A powerful novel of intrigue, sacrifice, savagery and holy war---the apocalyptic ending of the First Crusade trilogy.
August, 1098. After countless battles and sieges, the surviving soldiers of the First Crusade are at last within reach of their ultimate goal: Jerusalem. But rivalries fester, and while the Crusaders delay, new enemies are massing against them in the Holy Land.
Demetrios Askiates has had enough of the Crusade’s violence and hypocrisy---he longs to return home. But when a routine diplomatic mission leads to a deadly ambush, he realizes he has been snared in the vast power struggles that underlie the Crusade. The only way out now leads through the Holy City.
From the plague-bound city of Antioch to the heart of Muslim Egypt, across mountains, seas and deserts, Demetrios must accompany the army of warlords and fanatics to the very gates of Jerusalem. Where, as the lethal endgame plays out, the Crusade climaxes in an apocalypse of pillage, bloodshed and slaughter.
Siege of Heaven is a breathtaking finale to the critically acclaimed series. Following The Mosaic of Shadows and The Knights of the Cross, Tom Harper skillfully blends war, redemption, and triumph into a stunning conclusion.
Praise for Knights of the Cross
“Harper’s excellent second historical whodunit shows that his fine debut was no fluke. Like Steven Saylor, the master of the ancient Roman historical, Harper effortlessly draws the reader into an unfamiliar time, bringing alive the characters and their motivations.”
---Publishers Weekly (starred review)
“Gripping for its portrayal of the Crusader leaders . . . this is a great example from a trustworthy historian.”
Praise for the Mosaic of Shadows
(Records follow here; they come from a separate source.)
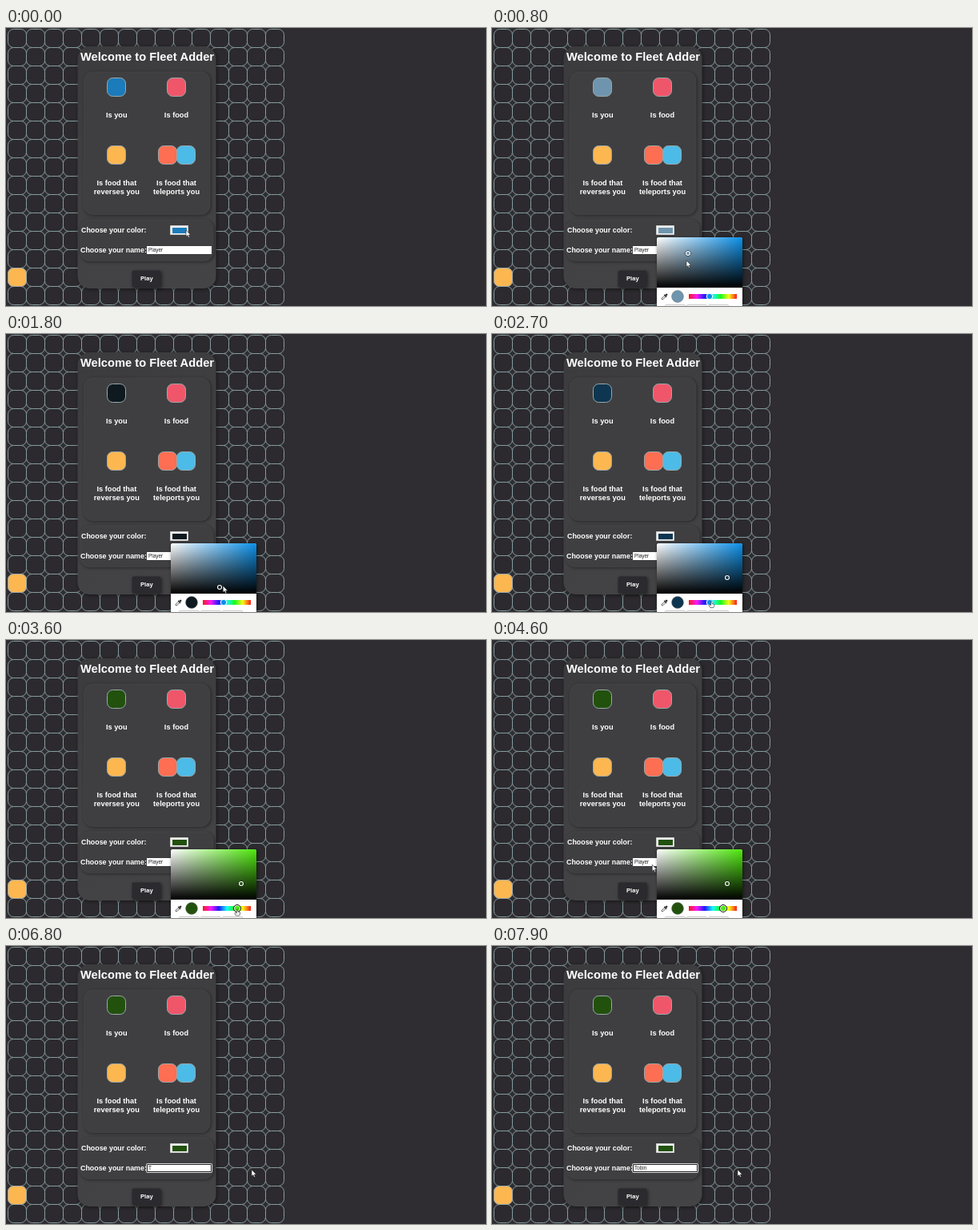
Write an HTML page with a canvas that moves like this. It is 600 px wide and 348 px high and loops after 8000 ms.

```html
<!DOCTYPE html>
<html lang="en">
<head>
<meta charset="utf-8">
<title>Snake menu</title>
<style>
  html, body { margin: 0; width: 100%; height: 100%; overflow: hidden; background: #2f2d31; }
  canvas { display: block; }
</style>
</head>
<body>
<canvas id="stage" width="600" height="348"></canvas>
<script>
const ctx = document.getElementById('stage').getContext('2d');
const LOOP = 8000, STEP = 100, CELL = 23.05;
const OPEN = 300, DRAG = 700, RELEASE = 2200, HUE_DRAG = 2800, HUE_RELEASE = 3600, CLOSE = 4900;
const ERASE = 5900, TYPE = 6800, LAG = 100;
const FIRST = 'Player', SECOND = 'Tobin';
const LINE = '#869da0', YELLOW = '#fdb750';
const AREA = { x: 206, y: 262, w: 107, h: 63 };
const HUE = { x: 246, y: 333, w: 60, h: 6 };
const START = { x: 297, y: 279, hueX: 272 };

// Places where the mouse turns or rests: [time, x, y].
const turns = [
  [0, 225, 253], [OPEN, 226, 254], [DRAG, 245, 282], [800, 243, 291], [1700, 267, 317],
  [2100, 294, 305], [2300, 294, 305], [HUE_DRAG, START.hueX, 338], [HUE_RELEASE, 289, 337],
  [4000, 289, 337], [4700, 195, 278], [5100, 195, 278], [5500, 307, 280]
];

const clamp = (v, lo, hi) => Math.min(hi, Math.max(lo, v));

function mouse(t) {
  const i = turns.findIndex(p => p[0] > t);
  if (i < 0) return turns.at(-1).slice(1);
  const [t0, x0, y0] = turns[i - 1], [t1, x1, y1] = turns[i];
  const k = (t - t0) / (t1 - t0), ease = k * k * (3 - 2 * k);
  return [x0 + (x1 - x0) * ease, y0 + (y1 - y0) * ease];
}

// The picker follows the mouse with a short delay while dragging.
function picked(t) {
  const [x, y] = t < DRAG + LAG ? [START.x, START.y] : mouse(Math.min(t - LAG, RELEASE));
  const hueX = t < HUE_DRAG ? START.hueX : mouse(Math.min(t, HUE_RELEASE))[0];
  const hue = 360 * (HUE.x + HUE.w - hueX) / HUE.w;
  const s = clamp((x - AREA.x) / AREA.w, 0, 1), v = clamp(1 - (y - AREA.y) / AREA.h, 0, 1);
  return { x, y, hueX, hue, color: hsv(hue, s, v) };
}

function hsv(h, s, v) {
  const l = v * (1 - s / 2);
  const sat = (v - l) / (Math.min(l, 1 - l) || 1);
  return `hsl(${h} ${sat * 100}% ${l * 100}%)`;
}

function box(x, y, w, h, r, fill, stroke, width = 1) {
  ctx.beginPath();
  ctx.roundRect(x, y, w, h, r);
  if (fill) { ctx.fillStyle = fill; ctx.fill(); }
  if (stroke) { ctx.strokeStyle = stroke; ctx.lineWidth = width; ctx.stroke(); }
}

function disc(x, y, r, fill, stroke, width) {
  box(x - r, y - r, 2 * r, 2 * r, r, fill, stroke, width);
}

function raised(x, y, w, h, r, fill, blur, offset) {
  ctx.save();
  ctx.shadowColor = 'rgba(0,0,0,.5)';
  ctx.shadowBlur = blur;
  ctx.shadowOffsetX = ctx.shadowOffsetY = offset;
  box(x, y, w, h, r, fill);
  ctx.restore();
}

function text(str, x, y, size, align = 'left', color = '#fff', weight = 'bold') {
  ctx.font = `${weight} ${size}px "Liberation Sans", Arial, sans-serif`;
  ctx.textAlign = align;
  ctx.fillStyle = color;
  ctx.fillText(str, x, y);
}

function gradient(x0, y0, x1, y1, colors) {
  const g = ctx.createLinearGradient(x0, y0, x1, y1);
  colors.forEach((c, i) => g.addColorStop(i / (colors.length - 1), c));
  return g;
}

// Snapped to whole pixels so that neighbours share one crisp line.
function tile(x, y, color, line = '#9aa9ab') {
  box(Math.floor(x) + .5, Math.floor(y) + .5, 23, 23, 7, color, line);
}

function board() {
  ctx.fillStyle = '#2f2d31';
  ctx.fillRect(0, 0, 600, 348);
  for (let row = 0; row < 15; row++)
    for (let col = 0; col < 15; col++)
      tile(2 + col * CELL, 1 + row * CELL, '#2c2a2e', LINE);
  tile(2, 1 + 13 * CELL, YELLOW);
}

function legend(color) {
  const items = [
    [[color], ['Is you']],
    [['#f0566a'], ['Is food']],
    [[YELLOW], ['Is food that', 'reverses you']],
    [['#fd6e52', '#4cbbe8'], ['Is food that', 'teleports you']]
  ];
  items.forEach(([colors, lines], i) => {
    const x = 138.3 + i % 2 * 74.7, y = 62.5 + Math.floor(i / 2) * 85.3;
    colors.forEach((c, n) => tile(x + (n - colors.length / 2) * 23, y, c));
    lines.forEach((line, n) => text(line, x, y + 49.5 + n * 10.5, 9.25, 'center'));
  });
}

function menu(color, name, focused) {
  raised(89.5, 23, 173, 303, 15, gradient(90, 23, 262, 326, ['#3b3b3d', '#414143', '#444446']), 5, 1);
  for (const [x, y, w, h] of [[97.5, 55, 157.5, 178.5], [93, 240, 166, 51.5]]) {
    raised(x, y, w, h, 11, '#3f3f41', 4, 1);
    box(x, y, w, h, 11, null, '#4b4b4d', .6);
  }
  text('Welcome to Fleet Adder', 93, 40.5, 14.7);
  legend(color);

  text('Choose your color:', 94, 256, 8.9);
  box(205.5, 247.5, 22, 11, 0, '#eee', '#ccc');
  box(208, 250, 18, 7, 0, color);
  text('Choose your name:', 93, 281, 8.9);
  box(176, 273, 81, 10, 0, '#fff');
  if (focused) {
    box(175.5, 272.5, 82, 11, 1, null, '#ddd');
    box(176.5, 273.5, 80, 9, 0, null, '#222');
  }
  text(name, 178, 280.3, 6.4, 'left', '#222', 'normal');

  raised(157.5, 303.5, 36, 21, 2, '#2b2a2e', 4, 1.5);
  text('Play', 175.8, 316, 7.6, 'center');
}

function picker({ x, y, hueX, hue, color }, hueFocused) {
  const pure = `hsl(${hue} 90% 48%)`, corners = [3, 3, 0, 0];
  const spectrum = Array.from({ length: 7 }, (_, i) => `hsl(${360 - i * 60} 95% 54%)`);
  raised(AREA.x, AREA.y, AREA.w, 100, 3, '#fff', 4, 1);
  box(AREA.x, AREA.y, AREA.w, AREA.h, corners, gradient(AREA.x, 0, AREA.x + AREA.w, 0, ['#fff', pure]));
  box(AREA.x, AREA.y, AREA.w, AREA.h, corners, gradient(0, AREA.y, 0, AREA.y + AREA.h, ['#0000', '#000']));
  disc(x, y, 3.3, null, '#111', .8);
  disc(x, y, 2.5, color, '#fff', 1.1);

  // Eyedropper
  ctx.save();
  ctx.translate(215.5, 336.5);
  ctx.rotate(Math.PI / 4);
  box(-1, -1.5, 2, 6, 1, '#fff', '#333', .8);
  box(-2.3, -2.3, 4.6, 1.2, .5, '#333');
  box(-1.3, -5, 2.6, 3, 1.2, '#333');
  ctx.restore();

  disc(232, 336, 7.5, color, '#777', .5);
  box(HUE.x, HUE.y, HUE.w, HUE.h, 0, gradient(HUE.x, 0, HUE.x + HUE.w, 0, spectrum));
  disc(hueX, 336, 3.7, pure, '#fff');
  if (hueFocused) disc(hueX, 336, 4.5, null, '#111');
  for (let i = 0; i < 3; i++) box(216.5 + i * 27, 346.6, 25, 8, 1, null, '#aaa', .7);
}

const arrow = new Path2D('M0 0V8.2L1.9 6.5 3.2 9.3 4.5 8.7 3.3 6H5.8Z');
const hand = new Path2D('M-.7 0Q0-.8.7 0V3L3.5 3.8V6L2.5 8H-1.5L-3.3 5-2.5 4.2-.7 5.2Z');

function pointer(shape, [x, y]) {
  ctx.save();
  ctx.translate(x, y);
  ctx.fillStyle = '#fff';
  ctx.strokeStyle = '#222';
  ctx.lineWidth = .6;
  ctx.fill(shape);
  ctx.stroke(shape);
  ctx.restore();
}

function typedName(t) {
  if (t < ERASE) return FIRST;
  if (t < TYPE) return FIRST.slice(0, Math.max(0, FIRST.length - 1 - Math.floor((t - ERASE) / 130)));
  return SECOND.slice(0, Math.floor((t - TYPE) / 180) + 1);
}

function draw(t) {
  const pick = picked(t);
  board();
  menu(pick.color, typedName(t), t >= CLOSE);
  if (t >= OPEN && t < CLOSE) picker(pick, t >= HUE_DRAG);
  pointer(t >= 2600 && t < 4200 ? hand : arrow, mouse(t));
}

let shown = -1;
function tick(now) {
  const t = Math.floor(now % LOOP / STEP) * STEP;
  if (t !== shown) draw(shown = t);
  requestAnimationFrame(tick);
}
draw(0);
requestAnimationFrame(tick);
</script>
</body>
</html>
```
"Fans of well-written, meticulously researched historicals should embrace this promising new talent.”
--Publishers Weekly (starred review)
“Considering what Arnold Schwarzenegger did with the title ‘The Terminator,’ the hero of Tom Harper’s debut historical mystery could go all the way to the top of American politics . . . Harper . . . knows how to fit known facts into flights of fancy to fine dramatic effect.”
“. . . an exciting historical mystery . . . Reminding readers of Saylor’s Gordianus and Roberts’ Decius, Demetrios is an interesting protagonist who escorts readers on a terrific tour during his dangerous investigation.”
---Midwest Book Review